▶ _Work to be completed_
Tell me how many lines in the data below hold the string "light", and say nothing else.

[Saved data entries]
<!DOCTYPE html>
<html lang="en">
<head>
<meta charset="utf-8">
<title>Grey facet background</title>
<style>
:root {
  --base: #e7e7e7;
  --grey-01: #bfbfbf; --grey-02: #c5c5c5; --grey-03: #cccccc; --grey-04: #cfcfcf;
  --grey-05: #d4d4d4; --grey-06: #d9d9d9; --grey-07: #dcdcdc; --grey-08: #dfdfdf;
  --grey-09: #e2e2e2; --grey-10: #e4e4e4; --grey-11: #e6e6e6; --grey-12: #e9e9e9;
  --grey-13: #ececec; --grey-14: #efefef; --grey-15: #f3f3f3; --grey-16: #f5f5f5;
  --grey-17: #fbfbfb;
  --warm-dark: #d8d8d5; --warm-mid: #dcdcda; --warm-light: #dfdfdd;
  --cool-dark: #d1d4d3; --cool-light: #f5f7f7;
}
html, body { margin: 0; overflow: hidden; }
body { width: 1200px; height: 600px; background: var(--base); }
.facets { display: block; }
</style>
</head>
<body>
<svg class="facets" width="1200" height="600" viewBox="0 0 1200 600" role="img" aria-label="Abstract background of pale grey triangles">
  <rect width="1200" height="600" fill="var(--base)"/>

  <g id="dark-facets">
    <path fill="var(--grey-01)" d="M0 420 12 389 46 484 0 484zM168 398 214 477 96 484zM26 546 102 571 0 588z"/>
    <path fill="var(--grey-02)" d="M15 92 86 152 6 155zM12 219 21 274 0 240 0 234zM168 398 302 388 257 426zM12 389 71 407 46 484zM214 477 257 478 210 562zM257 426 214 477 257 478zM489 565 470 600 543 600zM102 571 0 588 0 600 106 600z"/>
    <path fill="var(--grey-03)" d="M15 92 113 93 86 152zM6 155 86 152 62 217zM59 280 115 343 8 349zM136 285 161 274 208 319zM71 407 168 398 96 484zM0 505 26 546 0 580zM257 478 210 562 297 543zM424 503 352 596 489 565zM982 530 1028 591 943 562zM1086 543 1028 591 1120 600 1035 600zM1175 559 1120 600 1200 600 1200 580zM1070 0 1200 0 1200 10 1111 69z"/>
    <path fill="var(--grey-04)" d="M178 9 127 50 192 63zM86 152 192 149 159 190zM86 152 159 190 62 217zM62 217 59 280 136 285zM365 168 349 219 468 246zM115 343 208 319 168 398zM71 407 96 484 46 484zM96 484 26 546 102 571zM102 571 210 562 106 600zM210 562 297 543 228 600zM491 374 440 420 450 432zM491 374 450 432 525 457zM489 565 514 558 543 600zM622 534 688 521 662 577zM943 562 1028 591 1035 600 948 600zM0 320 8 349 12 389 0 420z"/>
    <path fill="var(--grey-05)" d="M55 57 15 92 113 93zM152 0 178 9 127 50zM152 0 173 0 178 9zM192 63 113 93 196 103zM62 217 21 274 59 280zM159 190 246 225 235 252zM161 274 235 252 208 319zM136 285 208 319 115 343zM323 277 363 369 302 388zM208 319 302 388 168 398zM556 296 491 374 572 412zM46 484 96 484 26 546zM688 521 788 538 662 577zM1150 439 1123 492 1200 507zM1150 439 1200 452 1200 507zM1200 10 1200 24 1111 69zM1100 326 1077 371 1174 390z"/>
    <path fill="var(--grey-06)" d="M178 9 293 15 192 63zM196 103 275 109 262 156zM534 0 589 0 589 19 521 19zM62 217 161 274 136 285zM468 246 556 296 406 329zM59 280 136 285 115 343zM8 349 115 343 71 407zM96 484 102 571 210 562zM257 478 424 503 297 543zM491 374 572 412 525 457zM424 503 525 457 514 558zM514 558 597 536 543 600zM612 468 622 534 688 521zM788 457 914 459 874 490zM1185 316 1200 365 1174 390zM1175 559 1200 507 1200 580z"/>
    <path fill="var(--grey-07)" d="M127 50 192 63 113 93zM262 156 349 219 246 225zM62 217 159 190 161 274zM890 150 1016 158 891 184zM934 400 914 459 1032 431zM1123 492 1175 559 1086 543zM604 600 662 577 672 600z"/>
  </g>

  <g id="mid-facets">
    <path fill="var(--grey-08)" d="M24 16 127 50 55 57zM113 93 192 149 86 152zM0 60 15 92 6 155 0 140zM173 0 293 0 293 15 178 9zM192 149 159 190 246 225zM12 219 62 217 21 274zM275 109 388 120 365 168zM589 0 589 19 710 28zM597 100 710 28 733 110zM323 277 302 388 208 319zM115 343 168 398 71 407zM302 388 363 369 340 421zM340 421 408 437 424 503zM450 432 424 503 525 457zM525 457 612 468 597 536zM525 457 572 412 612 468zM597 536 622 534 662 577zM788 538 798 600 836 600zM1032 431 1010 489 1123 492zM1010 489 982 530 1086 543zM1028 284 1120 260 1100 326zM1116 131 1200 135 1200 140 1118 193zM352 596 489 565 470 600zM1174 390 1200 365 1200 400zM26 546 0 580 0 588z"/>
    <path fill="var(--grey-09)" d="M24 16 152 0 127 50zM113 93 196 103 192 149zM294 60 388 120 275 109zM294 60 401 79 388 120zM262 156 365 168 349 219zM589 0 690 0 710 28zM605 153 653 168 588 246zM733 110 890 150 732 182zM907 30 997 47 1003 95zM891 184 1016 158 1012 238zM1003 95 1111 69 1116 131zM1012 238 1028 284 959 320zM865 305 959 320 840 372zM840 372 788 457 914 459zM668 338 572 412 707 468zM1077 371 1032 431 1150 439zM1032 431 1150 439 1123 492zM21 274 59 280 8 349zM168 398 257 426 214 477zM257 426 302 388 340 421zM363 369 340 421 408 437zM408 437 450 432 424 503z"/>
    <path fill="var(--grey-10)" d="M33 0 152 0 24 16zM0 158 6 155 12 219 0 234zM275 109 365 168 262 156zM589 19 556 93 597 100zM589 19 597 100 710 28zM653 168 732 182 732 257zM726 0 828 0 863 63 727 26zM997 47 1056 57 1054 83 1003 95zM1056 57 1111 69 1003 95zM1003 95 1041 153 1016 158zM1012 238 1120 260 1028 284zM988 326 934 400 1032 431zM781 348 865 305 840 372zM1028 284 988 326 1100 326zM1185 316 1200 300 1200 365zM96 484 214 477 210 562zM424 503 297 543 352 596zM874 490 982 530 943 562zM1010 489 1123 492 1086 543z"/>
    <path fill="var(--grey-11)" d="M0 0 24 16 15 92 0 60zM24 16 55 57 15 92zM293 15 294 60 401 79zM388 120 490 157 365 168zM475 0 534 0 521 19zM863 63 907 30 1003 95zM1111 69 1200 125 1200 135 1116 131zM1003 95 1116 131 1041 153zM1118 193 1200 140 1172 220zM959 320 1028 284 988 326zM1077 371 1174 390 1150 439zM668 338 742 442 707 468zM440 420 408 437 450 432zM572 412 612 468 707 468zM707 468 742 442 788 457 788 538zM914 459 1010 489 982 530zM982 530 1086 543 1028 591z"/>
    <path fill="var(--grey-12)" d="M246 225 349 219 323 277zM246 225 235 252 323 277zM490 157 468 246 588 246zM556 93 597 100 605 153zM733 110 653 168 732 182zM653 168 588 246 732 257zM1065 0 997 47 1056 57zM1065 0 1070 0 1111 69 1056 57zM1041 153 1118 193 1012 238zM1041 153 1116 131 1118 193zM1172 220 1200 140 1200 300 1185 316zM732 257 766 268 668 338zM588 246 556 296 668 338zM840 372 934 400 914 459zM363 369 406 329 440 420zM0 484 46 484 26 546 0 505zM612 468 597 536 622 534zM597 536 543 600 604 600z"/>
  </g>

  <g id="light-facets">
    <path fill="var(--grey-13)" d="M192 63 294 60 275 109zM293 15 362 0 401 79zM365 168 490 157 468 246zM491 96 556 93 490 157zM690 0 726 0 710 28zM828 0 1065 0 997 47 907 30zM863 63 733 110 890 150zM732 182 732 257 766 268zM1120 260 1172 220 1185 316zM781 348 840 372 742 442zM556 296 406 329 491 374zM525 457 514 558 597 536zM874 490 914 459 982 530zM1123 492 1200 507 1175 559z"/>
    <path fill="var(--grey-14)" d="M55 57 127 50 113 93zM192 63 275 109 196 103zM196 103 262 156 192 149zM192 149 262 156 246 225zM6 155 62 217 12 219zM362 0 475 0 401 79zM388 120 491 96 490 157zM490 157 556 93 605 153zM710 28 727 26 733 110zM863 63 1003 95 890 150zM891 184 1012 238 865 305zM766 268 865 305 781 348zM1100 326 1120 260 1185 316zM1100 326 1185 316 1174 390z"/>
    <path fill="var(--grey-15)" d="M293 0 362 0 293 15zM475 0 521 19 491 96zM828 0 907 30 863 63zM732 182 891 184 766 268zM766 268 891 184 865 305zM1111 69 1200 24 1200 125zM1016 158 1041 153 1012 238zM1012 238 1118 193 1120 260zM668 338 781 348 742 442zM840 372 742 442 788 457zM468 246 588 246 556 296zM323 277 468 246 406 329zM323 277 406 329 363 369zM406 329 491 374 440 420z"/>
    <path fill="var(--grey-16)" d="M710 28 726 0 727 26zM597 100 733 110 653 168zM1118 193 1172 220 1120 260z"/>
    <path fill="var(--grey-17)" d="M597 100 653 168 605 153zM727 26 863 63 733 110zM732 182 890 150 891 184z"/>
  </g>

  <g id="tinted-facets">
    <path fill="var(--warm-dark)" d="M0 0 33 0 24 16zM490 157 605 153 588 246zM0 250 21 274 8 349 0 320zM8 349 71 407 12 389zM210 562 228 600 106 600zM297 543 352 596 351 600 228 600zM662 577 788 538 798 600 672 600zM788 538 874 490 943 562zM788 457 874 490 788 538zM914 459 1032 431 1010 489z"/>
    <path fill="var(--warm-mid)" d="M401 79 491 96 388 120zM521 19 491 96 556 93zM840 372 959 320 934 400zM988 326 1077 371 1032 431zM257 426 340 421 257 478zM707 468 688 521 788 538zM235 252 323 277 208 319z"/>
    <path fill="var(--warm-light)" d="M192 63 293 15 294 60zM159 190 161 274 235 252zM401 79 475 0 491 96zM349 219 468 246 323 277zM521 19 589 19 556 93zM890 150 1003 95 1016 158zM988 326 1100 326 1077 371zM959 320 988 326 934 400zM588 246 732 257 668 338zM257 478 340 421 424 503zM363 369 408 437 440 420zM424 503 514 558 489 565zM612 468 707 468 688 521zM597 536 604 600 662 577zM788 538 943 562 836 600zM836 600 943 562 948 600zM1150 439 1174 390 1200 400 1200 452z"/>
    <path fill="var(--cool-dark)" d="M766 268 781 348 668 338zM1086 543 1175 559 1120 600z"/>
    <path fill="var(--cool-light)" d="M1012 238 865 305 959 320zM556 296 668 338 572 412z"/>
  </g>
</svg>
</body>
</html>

▶ _Solution to this problem_
5